The second is when you feel like you don’t have time for a run and that you should be working or doing something else more ‘productive’. Pick a podcast that you think will add real value to your personal development (such as something work-related or something you have been meaning to learn about or even just current affairs). It makes you feel better for being out on a run and if it gets boring, well at least you’re out on that run now and you can switch it off and enjoy!
6 – Run in the dark
The thought of running in the dark when your inside, looking out at the pitch-black gloom, is not very appealing. But in reality, it can be the most interesting, relaxing and exciting way to run. Running along paths with just the narrow beam of light from your headtorch really focuses the mind and makes a run feel like a real adventure. Even running on the city streets in the dark shows the city in a different light (literally), everything looks different, there are fewer people in your way and you have the feeling that you’re the only person in the city out exercising at that time. There’s a beautiful bridge over a river nearby which always looks awesome lit up at night with the reflections in the water.
7 – Find someone to run with
Some people run for solitude (especially after a day at home with the kids!), but, if you’re more of the sociable type, running with people can make a run so much more enjoyable. Even if you can’t get out with someone else in person (covid restrictions or otherwise) why not arrange a running phone call with them. Sounds a little strange but there is even a popular running podcast that does exactly that (Running Commentary). Or connect with friends on Strava (other run tracking apps are available…) so you can encourage each other or create a bit of healthy competition!
When they start up again, remember that if you have no one to run with check out local run clubs, run crews or running meetups near you. Also, park run is great for meeting new people that run at your pace and brings a real sense of community.
8 – Forget about pace and distance
Leave the Garmin at home. Remember the 80:20 rule that states that 80% of your weekly training should be at an easy effort level, with 20% at a harder level. So instead of focusing on the pace or distance covered, just go out and enjoy being on your run, you don’t need to run fast, just get your trainers on and get out the door. No pressure.
9 – Set yourself a challenge

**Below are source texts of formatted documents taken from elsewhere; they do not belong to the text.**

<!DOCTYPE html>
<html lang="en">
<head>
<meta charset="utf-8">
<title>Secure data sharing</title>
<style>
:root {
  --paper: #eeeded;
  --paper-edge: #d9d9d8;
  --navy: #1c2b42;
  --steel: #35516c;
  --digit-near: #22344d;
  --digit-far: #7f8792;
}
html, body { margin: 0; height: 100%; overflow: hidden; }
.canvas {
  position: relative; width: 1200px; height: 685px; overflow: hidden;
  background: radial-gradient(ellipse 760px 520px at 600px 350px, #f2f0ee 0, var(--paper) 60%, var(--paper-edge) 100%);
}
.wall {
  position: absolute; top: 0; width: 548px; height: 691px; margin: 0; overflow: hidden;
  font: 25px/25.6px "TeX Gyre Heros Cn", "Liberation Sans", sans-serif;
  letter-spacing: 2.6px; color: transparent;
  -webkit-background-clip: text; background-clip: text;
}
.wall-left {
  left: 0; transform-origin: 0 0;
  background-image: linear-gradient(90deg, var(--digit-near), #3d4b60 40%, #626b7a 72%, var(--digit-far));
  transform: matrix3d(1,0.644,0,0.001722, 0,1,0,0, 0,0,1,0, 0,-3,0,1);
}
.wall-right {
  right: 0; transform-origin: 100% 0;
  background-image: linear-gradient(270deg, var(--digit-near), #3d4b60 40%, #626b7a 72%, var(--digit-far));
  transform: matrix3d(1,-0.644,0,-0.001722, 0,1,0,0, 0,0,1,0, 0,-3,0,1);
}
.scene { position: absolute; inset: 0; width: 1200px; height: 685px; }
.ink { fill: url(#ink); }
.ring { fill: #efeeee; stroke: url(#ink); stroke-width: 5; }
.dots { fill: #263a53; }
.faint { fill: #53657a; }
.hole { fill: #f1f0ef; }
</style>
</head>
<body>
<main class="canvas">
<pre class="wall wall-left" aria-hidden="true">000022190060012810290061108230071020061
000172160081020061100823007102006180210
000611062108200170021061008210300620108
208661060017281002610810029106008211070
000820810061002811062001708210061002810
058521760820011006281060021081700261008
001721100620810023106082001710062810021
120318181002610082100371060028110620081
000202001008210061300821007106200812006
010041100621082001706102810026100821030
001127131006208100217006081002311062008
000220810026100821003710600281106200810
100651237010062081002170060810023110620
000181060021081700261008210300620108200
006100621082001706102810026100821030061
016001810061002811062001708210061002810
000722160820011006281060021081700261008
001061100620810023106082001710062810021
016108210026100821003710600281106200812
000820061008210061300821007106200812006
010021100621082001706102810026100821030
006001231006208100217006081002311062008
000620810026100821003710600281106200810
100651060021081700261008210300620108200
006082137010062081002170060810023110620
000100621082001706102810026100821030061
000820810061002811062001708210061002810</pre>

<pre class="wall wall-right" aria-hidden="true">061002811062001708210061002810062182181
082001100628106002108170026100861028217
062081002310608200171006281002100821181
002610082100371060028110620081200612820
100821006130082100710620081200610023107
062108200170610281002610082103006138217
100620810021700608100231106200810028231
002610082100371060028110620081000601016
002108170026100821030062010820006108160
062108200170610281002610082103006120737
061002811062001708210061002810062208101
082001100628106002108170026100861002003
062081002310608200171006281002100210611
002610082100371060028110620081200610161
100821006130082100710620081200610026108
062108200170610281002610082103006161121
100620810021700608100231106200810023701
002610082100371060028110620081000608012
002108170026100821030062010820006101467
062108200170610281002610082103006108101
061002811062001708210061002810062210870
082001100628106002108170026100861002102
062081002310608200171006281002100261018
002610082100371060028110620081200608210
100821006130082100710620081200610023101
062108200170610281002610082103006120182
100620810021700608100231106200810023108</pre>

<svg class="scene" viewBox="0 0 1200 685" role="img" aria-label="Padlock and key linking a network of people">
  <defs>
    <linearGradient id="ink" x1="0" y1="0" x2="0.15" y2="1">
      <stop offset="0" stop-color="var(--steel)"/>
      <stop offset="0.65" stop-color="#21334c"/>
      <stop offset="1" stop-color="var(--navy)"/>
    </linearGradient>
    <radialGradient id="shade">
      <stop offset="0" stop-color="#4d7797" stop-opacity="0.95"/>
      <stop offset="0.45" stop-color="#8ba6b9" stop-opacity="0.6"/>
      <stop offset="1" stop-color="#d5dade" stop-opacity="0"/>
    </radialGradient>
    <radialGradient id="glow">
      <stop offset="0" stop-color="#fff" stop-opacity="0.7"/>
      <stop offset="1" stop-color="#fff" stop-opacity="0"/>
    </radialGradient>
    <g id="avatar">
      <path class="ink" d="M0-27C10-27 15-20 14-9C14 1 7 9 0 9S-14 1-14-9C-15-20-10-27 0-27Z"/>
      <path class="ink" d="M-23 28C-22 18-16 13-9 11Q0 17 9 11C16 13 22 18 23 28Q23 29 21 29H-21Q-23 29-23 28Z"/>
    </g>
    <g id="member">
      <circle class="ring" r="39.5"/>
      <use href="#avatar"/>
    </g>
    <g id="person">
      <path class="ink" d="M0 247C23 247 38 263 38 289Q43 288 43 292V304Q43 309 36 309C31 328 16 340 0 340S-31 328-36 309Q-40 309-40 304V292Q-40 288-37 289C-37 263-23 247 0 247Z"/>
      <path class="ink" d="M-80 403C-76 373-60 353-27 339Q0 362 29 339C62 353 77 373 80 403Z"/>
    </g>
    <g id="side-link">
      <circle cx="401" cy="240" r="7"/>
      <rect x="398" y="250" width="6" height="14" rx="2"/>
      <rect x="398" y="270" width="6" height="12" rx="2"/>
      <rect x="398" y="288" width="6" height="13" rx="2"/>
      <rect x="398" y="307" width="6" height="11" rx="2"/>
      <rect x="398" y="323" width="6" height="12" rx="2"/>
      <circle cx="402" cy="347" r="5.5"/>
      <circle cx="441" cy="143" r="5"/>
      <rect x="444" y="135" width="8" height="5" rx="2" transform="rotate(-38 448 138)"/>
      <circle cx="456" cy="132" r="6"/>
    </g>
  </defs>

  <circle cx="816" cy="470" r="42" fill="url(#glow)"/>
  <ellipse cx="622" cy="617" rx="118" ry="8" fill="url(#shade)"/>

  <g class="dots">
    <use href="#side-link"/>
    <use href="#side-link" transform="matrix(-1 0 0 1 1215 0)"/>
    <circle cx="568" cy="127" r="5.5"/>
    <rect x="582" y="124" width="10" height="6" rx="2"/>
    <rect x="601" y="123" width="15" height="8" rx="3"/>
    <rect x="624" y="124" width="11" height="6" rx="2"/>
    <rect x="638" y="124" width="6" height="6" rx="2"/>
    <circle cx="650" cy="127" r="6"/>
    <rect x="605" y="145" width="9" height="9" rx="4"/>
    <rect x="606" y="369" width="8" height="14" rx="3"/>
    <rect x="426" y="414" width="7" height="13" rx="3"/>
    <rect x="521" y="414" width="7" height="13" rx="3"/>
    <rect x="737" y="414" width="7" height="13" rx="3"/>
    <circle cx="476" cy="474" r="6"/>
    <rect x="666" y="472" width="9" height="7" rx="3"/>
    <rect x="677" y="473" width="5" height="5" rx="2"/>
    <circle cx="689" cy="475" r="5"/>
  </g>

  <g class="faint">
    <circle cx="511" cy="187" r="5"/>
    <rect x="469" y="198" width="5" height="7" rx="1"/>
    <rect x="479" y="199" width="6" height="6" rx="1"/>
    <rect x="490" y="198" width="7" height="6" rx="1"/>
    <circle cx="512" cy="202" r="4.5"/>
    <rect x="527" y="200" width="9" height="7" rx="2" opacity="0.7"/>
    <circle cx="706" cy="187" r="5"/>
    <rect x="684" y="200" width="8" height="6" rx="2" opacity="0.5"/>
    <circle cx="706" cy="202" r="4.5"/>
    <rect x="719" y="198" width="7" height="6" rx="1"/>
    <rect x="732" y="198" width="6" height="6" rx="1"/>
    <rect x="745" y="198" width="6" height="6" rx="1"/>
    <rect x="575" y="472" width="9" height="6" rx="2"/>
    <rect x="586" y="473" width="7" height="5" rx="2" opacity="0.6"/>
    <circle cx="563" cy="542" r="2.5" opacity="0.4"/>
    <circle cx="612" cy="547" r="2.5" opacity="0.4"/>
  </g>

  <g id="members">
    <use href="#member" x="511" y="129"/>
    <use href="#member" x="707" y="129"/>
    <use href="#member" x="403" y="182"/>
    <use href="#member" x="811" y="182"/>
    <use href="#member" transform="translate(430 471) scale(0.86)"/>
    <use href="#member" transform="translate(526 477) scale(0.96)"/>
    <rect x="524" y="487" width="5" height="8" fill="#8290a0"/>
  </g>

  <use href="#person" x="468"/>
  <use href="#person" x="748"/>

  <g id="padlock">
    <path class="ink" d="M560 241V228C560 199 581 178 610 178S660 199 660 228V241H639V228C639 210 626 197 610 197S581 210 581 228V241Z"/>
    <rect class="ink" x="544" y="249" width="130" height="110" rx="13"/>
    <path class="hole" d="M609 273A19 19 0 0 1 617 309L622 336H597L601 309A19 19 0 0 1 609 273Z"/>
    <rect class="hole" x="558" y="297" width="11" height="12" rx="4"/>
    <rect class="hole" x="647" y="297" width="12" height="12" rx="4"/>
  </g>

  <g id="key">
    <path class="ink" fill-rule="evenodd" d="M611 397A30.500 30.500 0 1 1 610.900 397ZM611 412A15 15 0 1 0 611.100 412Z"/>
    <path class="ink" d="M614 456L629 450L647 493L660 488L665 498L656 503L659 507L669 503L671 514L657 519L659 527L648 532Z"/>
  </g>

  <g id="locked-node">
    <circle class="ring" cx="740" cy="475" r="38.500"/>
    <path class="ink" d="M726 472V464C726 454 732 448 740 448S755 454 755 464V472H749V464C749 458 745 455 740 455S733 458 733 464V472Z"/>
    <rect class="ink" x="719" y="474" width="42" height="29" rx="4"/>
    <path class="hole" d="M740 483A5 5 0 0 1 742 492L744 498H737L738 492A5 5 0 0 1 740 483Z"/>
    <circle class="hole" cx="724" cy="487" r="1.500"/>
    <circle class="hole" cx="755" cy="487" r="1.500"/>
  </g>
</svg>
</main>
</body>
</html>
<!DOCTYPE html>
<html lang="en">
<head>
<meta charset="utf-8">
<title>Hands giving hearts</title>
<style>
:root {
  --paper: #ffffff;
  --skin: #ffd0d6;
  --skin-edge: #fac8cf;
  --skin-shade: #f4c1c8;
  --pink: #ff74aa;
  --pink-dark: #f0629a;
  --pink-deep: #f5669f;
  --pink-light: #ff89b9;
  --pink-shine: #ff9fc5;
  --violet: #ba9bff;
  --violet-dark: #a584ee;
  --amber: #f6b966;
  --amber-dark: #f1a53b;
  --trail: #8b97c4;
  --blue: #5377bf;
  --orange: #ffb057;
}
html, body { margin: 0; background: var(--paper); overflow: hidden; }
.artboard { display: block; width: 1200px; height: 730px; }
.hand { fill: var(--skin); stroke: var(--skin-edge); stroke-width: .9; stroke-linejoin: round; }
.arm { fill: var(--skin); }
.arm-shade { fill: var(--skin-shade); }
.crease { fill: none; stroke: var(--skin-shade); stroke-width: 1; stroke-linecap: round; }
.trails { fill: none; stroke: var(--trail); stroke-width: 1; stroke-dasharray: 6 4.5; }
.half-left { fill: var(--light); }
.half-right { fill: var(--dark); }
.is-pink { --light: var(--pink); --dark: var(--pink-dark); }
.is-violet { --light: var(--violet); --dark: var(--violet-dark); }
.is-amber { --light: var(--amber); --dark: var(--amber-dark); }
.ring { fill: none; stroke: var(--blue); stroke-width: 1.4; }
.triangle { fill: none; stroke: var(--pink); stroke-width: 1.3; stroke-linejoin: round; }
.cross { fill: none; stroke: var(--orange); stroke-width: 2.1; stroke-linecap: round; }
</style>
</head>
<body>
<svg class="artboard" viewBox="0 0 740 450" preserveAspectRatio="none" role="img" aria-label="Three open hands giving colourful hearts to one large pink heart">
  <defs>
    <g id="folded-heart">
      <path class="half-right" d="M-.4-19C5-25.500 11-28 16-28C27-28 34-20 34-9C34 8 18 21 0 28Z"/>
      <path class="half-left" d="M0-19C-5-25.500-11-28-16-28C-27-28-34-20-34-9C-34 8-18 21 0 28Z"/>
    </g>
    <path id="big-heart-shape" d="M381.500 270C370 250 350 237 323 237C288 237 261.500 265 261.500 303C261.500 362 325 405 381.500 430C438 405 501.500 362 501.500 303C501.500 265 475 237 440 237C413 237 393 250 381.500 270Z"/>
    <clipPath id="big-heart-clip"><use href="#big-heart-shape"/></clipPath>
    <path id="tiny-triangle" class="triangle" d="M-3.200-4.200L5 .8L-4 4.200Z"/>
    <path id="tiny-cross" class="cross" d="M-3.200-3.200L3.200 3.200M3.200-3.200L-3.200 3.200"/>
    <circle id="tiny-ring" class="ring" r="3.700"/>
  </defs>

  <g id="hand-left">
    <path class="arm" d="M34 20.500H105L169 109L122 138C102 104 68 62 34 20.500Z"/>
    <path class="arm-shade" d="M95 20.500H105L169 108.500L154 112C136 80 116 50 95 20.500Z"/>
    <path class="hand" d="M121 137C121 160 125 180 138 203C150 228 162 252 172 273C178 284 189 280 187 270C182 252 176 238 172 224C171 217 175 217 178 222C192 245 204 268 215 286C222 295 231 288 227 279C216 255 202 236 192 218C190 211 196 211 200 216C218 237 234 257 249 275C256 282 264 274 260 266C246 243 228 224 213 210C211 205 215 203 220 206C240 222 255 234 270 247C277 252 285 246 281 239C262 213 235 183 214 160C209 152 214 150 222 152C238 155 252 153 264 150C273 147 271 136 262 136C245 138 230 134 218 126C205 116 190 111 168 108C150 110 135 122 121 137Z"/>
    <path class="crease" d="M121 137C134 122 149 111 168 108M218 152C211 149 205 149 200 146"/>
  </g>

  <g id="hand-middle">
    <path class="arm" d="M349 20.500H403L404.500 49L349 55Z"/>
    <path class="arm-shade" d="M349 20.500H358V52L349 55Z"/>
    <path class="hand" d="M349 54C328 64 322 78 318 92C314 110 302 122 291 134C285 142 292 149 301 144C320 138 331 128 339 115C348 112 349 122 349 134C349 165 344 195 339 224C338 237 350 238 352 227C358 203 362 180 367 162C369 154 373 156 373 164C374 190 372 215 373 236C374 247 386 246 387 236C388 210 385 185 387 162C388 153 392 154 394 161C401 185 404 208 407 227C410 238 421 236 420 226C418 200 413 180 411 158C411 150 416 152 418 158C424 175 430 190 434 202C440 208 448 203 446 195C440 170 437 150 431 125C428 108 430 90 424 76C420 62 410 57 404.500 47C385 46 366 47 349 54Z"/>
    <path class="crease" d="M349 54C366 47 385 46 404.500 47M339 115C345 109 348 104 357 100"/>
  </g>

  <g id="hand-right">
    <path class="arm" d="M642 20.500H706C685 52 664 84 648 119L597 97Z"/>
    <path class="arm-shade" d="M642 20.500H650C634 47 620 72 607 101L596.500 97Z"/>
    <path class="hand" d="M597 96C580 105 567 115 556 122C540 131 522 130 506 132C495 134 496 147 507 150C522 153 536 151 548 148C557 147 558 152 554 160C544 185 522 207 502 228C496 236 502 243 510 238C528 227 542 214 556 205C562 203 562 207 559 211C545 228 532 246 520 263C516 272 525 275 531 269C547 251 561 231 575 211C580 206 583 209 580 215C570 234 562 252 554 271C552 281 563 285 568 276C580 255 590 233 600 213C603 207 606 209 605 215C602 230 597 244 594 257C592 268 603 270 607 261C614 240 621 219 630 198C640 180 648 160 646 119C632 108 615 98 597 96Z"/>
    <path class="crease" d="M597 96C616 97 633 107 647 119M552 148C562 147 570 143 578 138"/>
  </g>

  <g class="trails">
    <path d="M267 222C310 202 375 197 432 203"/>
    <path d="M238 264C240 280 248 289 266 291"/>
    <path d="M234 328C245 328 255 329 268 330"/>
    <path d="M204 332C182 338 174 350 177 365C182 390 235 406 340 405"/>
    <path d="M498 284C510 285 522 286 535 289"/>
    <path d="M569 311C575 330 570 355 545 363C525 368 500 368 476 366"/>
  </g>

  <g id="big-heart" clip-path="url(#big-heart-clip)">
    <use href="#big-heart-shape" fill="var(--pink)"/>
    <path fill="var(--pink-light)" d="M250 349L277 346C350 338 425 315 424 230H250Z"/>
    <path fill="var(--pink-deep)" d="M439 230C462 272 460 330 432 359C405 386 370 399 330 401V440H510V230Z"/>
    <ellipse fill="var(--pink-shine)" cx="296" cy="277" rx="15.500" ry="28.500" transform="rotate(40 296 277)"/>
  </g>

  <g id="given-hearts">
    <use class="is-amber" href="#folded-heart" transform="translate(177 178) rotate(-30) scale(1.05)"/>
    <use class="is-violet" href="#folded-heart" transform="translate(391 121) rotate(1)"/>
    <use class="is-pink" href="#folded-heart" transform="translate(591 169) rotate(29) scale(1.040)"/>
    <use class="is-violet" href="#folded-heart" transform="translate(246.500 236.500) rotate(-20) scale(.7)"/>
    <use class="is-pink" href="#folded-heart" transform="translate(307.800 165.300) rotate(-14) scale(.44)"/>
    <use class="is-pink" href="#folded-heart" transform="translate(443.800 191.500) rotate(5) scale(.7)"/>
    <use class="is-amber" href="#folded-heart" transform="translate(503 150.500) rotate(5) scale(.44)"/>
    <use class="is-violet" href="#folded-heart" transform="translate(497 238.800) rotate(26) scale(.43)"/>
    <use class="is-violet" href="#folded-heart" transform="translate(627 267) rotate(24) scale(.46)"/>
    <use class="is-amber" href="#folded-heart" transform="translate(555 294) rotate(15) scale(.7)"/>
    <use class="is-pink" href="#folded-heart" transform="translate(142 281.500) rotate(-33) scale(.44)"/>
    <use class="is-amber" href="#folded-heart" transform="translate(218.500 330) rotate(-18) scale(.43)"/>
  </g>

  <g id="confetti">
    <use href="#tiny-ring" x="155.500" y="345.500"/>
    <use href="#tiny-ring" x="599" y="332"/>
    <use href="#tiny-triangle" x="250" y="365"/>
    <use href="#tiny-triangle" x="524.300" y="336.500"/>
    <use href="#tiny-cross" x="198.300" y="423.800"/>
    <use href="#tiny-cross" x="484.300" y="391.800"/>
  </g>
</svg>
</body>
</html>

A little competition is a great way to fight boredom. It doesn’t need to be against anyone. Set yourself a challenge and it will give you something to aim for and a sense of accomplishment when you complete it. Set a goal that is challenging enough to push you but not impossible. Here are a few ideas: Try to beat your best time over a set distance; Run as much elevation as you can in a week; Set a target mileage over a month.
10 – Don’t run
Even if you’re in the middle of a training program, it’s OK not to run. If everything is telling you not to run today, do a HIIT workout or pilates video. Cross-training is a great way to mix up your running, it adds something new to your routine and can actually improve your running and reduce the risk of injury.